▶ DIRECTIONS:
Find every line in the entries that holds the string "threads" and report it.

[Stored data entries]
┄┄┄┄┄┄┄┄┄┄┄┄┄┄┄┄┄┄┄┄
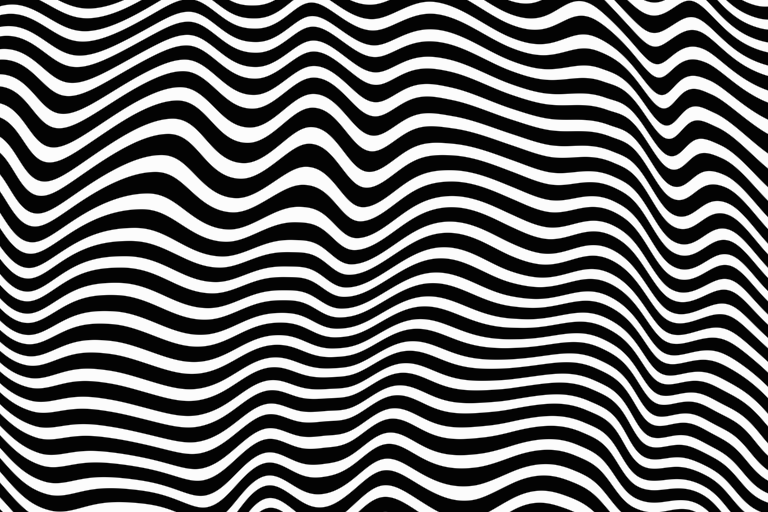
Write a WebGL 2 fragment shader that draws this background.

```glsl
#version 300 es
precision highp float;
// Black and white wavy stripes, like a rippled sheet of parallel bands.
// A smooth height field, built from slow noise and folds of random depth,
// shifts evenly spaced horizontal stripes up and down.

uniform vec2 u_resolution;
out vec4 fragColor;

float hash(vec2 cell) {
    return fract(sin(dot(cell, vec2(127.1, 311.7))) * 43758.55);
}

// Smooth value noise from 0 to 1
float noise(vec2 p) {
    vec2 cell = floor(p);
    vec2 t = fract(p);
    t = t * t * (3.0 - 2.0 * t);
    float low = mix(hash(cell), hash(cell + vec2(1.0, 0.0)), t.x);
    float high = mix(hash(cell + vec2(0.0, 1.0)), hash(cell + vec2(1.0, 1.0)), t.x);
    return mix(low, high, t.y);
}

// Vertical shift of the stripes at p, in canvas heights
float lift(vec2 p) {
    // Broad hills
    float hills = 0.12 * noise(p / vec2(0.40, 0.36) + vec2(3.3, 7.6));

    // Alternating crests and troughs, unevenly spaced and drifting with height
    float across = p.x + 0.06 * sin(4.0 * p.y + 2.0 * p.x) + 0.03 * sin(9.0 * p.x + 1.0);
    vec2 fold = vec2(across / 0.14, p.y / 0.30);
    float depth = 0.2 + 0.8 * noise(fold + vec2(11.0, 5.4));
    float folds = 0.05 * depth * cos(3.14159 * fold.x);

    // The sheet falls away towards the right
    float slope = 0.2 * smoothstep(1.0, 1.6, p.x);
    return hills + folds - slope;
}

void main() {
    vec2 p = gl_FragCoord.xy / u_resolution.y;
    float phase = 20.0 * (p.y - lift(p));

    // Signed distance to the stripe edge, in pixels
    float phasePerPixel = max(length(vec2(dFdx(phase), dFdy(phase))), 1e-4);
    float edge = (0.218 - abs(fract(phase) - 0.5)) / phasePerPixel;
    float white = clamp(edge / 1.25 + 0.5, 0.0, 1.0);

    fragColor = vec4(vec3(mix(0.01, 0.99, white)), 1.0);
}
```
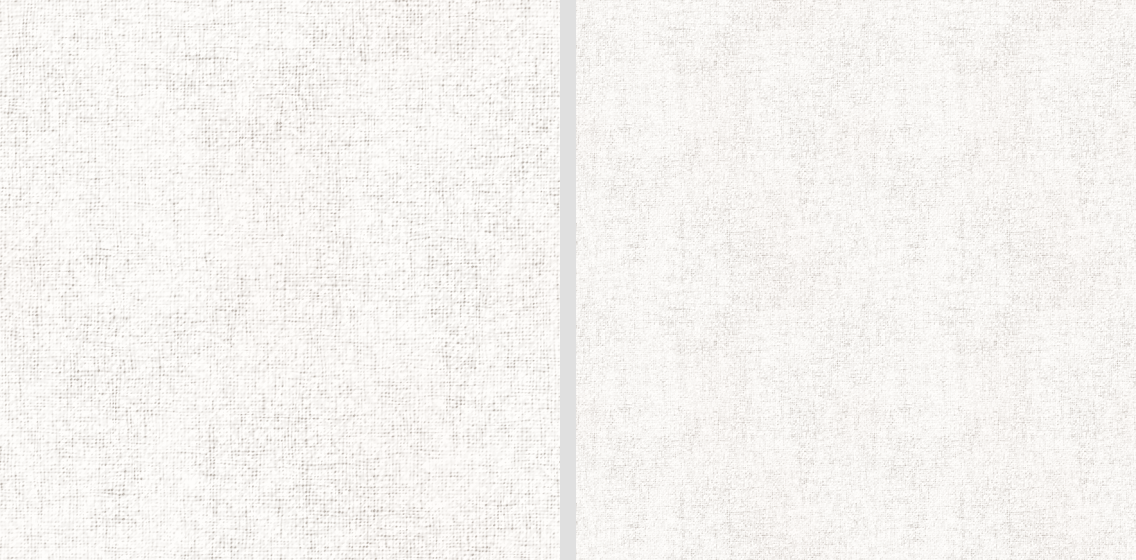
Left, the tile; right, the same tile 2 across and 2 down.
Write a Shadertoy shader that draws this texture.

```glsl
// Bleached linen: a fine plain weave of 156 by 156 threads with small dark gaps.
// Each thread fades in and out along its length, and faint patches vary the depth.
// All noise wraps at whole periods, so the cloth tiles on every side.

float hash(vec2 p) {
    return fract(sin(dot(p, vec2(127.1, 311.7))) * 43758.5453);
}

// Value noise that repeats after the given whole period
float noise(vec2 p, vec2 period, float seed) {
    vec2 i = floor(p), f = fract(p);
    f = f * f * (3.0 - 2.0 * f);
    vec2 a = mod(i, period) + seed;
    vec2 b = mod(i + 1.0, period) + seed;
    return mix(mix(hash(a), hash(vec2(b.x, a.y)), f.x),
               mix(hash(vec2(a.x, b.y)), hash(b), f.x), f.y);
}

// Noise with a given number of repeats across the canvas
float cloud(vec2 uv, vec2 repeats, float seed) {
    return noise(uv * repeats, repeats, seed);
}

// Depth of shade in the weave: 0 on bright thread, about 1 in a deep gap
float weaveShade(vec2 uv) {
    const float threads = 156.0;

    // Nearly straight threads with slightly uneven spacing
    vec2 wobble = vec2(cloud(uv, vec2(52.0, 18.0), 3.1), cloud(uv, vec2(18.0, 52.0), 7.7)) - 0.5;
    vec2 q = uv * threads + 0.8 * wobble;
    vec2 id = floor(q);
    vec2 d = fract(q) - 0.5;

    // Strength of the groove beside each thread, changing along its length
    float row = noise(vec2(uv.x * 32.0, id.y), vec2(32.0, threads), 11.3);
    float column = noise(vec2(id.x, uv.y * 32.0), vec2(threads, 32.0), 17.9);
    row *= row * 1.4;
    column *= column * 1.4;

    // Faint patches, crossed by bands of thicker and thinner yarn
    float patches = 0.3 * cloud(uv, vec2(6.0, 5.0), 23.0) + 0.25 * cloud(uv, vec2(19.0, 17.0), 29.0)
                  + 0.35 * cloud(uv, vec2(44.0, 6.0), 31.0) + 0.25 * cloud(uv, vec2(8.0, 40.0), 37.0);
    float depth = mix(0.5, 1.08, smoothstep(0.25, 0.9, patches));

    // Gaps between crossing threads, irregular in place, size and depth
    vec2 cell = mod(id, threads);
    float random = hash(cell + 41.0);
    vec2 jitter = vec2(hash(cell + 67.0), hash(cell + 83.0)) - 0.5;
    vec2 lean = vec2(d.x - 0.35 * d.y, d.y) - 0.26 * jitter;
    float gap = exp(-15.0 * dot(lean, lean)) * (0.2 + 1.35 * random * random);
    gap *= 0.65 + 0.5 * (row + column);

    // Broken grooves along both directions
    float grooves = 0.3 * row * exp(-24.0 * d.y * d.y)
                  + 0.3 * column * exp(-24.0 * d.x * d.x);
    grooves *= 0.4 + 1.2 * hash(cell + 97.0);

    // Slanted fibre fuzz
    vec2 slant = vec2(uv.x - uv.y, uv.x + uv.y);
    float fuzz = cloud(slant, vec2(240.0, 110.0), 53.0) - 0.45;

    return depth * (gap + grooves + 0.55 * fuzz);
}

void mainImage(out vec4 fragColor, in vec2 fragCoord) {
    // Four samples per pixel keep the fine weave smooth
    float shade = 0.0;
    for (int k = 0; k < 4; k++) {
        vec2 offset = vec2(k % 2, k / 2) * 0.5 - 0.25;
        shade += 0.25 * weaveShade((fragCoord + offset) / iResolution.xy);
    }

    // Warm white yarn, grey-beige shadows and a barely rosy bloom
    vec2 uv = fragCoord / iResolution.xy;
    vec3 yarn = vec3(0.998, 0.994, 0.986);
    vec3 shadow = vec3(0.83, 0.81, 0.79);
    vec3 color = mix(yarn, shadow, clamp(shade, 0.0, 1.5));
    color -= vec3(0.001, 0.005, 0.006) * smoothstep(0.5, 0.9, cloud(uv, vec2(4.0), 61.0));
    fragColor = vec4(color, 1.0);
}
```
┄┄┄┄┄┄┄┄┄┄┄┄┄┄┄┄┄┄┄┄
▶ OUTPUT OF THE TASK:
// Bleached linen: a fine plain weave of 156 by 156 threads with small dark gaps.
    const float threads = 156.0;
    // Nearly straight threads with slightly uneven spacing
    vec2 q = uv * threads + 0.8 * wobble;
    float row = noise(vec2(uv.x * 32.0, id.y), vec2(32.0, threads), 11.3);
    float column = noise(vec2(id.x, uv.y * 32.0), vec2(threads, 32.0), 17.9);
    // Gaps between crossing threads, irregular in place, size and depth
    vec2 cell = mod(id, threads);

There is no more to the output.